Steven Spielberg has found a kindred spirit in Alibaba Group founder and executive chairman Jack Ma. At the Oct. 9 signing ceremony in Beijing that saw Alibaba Pictures take a minority equity stake in Spielberg's Amblin Partners, China's second-richest man recalled how he always has loved the director's more sentimental work, especially relating to E.T., who "looked like an alien and was also kind."

The "comprehensive strategic partnership" is Amblin's first in China, and Alibaba joins India's Reliance, Canada's eOne and Jeff Skoll's Participant Media as equity holders in the company founded in December as Spielberg's DreamWorks winds down. Amblin's bold move into the world's second-largest movie market gives it not just a way to circumvent China's foreign-movie quota with co-production and co-financing deals but also an opportunity to piggyback on Alibaba's unrivaled online and mobile ecosystem for distribution, marketing and merchandising in the Middle Kingdom. First up: the Spielberg-directed The BFG, which underwhelmed with $55.5 million at the U.S. box office.

Read more: Steven Spielberg's Amblin Pacts With China's Alibaba Pictures Group

"It's good for Spielberg/Amblin as they gain enormous reach into the Chinese consumer market," says MKM Partners analyst Rob Sanderson. "There is potential well beyond cinema distribution and film financing," such as the ability to sell merchandise through Alibaba's marketplaces and release digitally through its social media assets.

Alibaba Pictures has invested aggressively in Hollywood tentpoles in its two-year history, backing Paramount's Star Trek Beyond, Mission: Impossible - Rogue Nation and Teenage Mutant Ninja Turtles: Out of the Shadows. But Sanderson believes this new deal is more significant because it gives the studio "exclusive distribution of high-end Hollywood content" and comes with Spielberg's "elite pedigree."

"Alibaba management believes the Chinese consumer has been tremendously underserviced for entertainment options," he adds. "There is a lot of runway to just catch up to what other economies and cultures allocate to entertainment." 

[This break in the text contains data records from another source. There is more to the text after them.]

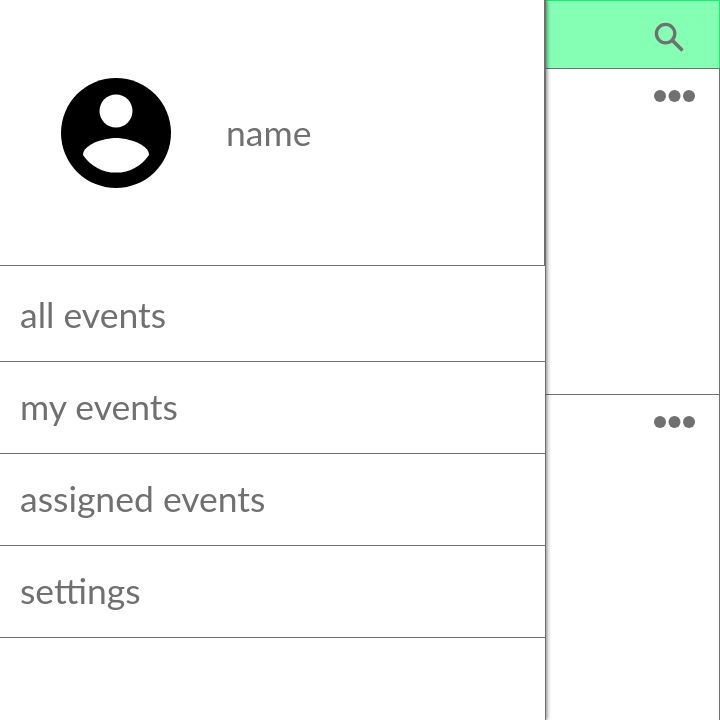
<!DOCTYPE html>
<html lang="en">
<head>
<meta charset="utf-8">
<title>Events menu</title>
<style>
  :root {
    --surface: #fff;
    --ink: #707070;
    --accent: #85ffb3;
    --accent-line: #13f46c;
    --avatar: #000;
  }
  * { box-sizing: border-box; margin: 0; padding: 0; }
  body { background: var(--surface); overflow: hidden; }
  .app {
    position: relative;
    width: 720px;
    height: 720px;
    overflow: hidden;
    background: var(--surface);
    color: var(--ink);
    font: 35.5px/1.2 Lato, Carlito, sans-serif;
  }
  svg { display: block; }

  .feed { display: flex; flex-direction: column; height: 100%; }
  .topbar {
    display: flex;
    justify-content: flex-end;
    height: 76px;
    padding: 17px 29px 0 0;
    background: var(--accent);
    border: 1px solid var(--accent-line);
    border-bottom: 0;
  }
  .event-card {
    display: flex;
    justify-content: flex-end;
    align-items: flex-start;
    height: 374px;
    padding: 21px 23px 0 0;
    border: 1px solid var(--ink);
    border-bottom: 0;
  }

  .drawer {
    position: absolute;
    inset: 0 auto 0 0;
    width: 546px;
    background: var(--surface);
    border-right: 1px solid var(--ink);
    box-shadow: 1px 0 4px rgba(0, 0, 0, .5);
  }
  .profile {
    display: flex;
    align-items: center;
    gap: 55px;
    height: 266px;
    padding-left: 61px;
    border: solid var(--ink);
    border-width: 0 1px 1px 0;
  }
  .profile-name { padding-top: 1px; }
  .menu { list-style: none; }
  .menu li {
    display: flex;
    align-items: center;
    height: 92px;
    padding: 0 0 1px 20px;
    border-bottom: 1px solid var(--ink);
  }
  .menu li:first-child { height: 96px; padding: 4px 0 0 20px; }
  .menu a { color: inherit; text-decoration: none; }
</style>
</head>
<body>
<div class="app">
  <main class="feed">
    <header class="topbar">
      <svg width="40" height="40" viewBox="0 0 40 40" role="img" aria-label="Search" fill="none" stroke="#707070">
        <circle cx="15.6" cy="15.6" r="9.2" stroke-width="3.3"/>
        <path d="M22 22 L32.5 32.5" stroke-width="3.6"/>
      </svg>
    </header>
    <article class="event-card">
      <svg width="42" height="12" role="img" aria-label="More options" fill="#707070">
        <g id="more-dots">
          <circle cx="6" cy="6" r="6"/>
          <circle cx="20.5" cy="6" r="6"/>
          <circle cx="35" cy="6" r="6"/>
        </g>
      </svg>
    </article>
    <article class="event-card">
      <svg width="42" height="12" role="img" aria-label="More options" fill="#707070">
        <use href="#more-dots"/>
      </svg>
    </article>
  </main>

  <aside class="drawer">
    <section class="profile">
      <svg width="110" height="110" viewBox="0 0 110 110" role="img" aria-label="Profile">
        <circle cx="55" cy="55" r="55" fill="var(--avatar)"/>
        <g fill="var(--surface)">
          <circle cx="55" cy="33" r="16.5"/>
          <path d="M55 94.6C41 94.6 29 87.6 22 76.9C22 66 44 60 55 60C66 60 88 66 88 76.9C81 87.6 69 94.6 55 94.6Z"/>
        </g>
      </svg>
      <p class="profile-name">name</p>
    </section>
    <nav>
      <ul class="menu">
        <li><a href="#">all events</a></li>
        <li><a href="#">my events</a></li>
        <li><a href="#">assigned events</a></li>
        <li><a href="#">settings</a></li>
      </ul>
    </nav>
  </aside>
</div>
</body>
</html>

This story first appeared in the Oct. 21 issue of The Hollywood Reporter magazine. To receive the magazine, click here to subscribe.